## EXERCISE BRIEF
Search the listing below for the word "side" and copy each line that holds it.

*** Opening of SUPPLIED INFORMATION ***

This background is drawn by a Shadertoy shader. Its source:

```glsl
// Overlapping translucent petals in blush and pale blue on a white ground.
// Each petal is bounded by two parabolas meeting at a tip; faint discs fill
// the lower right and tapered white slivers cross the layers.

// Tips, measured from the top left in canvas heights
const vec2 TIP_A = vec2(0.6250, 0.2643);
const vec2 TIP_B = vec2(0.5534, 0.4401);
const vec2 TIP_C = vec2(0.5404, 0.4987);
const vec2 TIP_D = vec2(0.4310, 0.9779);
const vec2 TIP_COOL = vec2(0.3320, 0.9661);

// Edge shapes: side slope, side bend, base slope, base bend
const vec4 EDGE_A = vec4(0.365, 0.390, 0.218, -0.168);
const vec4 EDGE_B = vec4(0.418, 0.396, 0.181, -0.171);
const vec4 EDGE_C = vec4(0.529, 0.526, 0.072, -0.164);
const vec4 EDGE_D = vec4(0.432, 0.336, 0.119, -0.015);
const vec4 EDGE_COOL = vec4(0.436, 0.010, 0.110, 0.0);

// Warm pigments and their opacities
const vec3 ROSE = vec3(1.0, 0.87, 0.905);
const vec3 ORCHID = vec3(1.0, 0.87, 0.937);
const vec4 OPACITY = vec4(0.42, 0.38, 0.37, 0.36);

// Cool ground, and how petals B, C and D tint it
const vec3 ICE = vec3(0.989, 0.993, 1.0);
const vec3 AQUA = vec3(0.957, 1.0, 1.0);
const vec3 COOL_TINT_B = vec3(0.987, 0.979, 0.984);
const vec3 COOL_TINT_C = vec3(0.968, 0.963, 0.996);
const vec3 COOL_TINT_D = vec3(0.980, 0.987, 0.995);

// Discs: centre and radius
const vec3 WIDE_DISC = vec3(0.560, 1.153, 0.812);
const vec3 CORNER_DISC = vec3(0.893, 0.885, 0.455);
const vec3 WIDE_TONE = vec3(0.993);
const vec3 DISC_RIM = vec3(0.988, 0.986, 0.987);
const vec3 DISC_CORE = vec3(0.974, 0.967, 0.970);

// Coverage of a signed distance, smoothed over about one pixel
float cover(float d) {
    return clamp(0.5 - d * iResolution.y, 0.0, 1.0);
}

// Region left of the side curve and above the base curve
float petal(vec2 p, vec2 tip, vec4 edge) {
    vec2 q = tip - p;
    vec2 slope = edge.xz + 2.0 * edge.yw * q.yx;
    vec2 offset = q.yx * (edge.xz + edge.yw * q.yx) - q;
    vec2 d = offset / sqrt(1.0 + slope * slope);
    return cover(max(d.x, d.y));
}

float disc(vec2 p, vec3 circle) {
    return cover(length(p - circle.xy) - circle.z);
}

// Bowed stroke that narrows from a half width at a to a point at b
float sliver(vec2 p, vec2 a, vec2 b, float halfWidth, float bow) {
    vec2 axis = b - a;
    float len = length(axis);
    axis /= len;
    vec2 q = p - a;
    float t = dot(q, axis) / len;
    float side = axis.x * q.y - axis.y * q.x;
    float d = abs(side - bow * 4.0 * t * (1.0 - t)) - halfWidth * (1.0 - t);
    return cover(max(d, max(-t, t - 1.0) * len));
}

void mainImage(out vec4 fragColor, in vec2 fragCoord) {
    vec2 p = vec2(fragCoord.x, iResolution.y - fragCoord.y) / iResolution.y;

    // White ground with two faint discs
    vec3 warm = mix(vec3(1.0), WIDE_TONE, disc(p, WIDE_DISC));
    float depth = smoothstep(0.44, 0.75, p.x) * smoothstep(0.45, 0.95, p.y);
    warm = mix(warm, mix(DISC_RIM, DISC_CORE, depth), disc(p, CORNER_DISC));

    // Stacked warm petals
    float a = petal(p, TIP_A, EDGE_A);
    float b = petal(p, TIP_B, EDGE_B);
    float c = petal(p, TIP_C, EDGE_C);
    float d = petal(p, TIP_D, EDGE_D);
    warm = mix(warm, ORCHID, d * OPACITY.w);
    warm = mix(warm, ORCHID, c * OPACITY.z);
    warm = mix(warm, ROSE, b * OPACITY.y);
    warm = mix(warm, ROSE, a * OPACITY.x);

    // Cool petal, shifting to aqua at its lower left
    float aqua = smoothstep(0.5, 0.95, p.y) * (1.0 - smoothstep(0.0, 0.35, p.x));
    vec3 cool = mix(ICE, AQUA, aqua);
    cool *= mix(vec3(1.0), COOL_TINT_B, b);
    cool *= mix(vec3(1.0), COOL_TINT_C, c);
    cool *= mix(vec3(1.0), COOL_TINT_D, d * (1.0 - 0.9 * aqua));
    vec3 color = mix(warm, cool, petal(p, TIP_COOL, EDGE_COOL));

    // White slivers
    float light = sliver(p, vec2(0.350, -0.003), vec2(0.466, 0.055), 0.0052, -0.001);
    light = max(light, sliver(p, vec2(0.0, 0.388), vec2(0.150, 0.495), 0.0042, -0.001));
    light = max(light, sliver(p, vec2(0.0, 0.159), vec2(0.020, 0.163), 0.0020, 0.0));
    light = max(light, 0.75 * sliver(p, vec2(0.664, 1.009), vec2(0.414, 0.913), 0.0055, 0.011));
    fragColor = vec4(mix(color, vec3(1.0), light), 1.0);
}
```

*** Close of SUPPLIED INFORMATION ***

## EXERCISE ANSWER
// Edge shapes: side slope, side bend, base slope, base bend
// Region left of the side curve and above the base curve
    float side = axis.x * q.y - axis.y * q.x;
    float d = abs(side - bow * 4.0 * t * (1.0 - t)) - halfWidth * (1.0 - t);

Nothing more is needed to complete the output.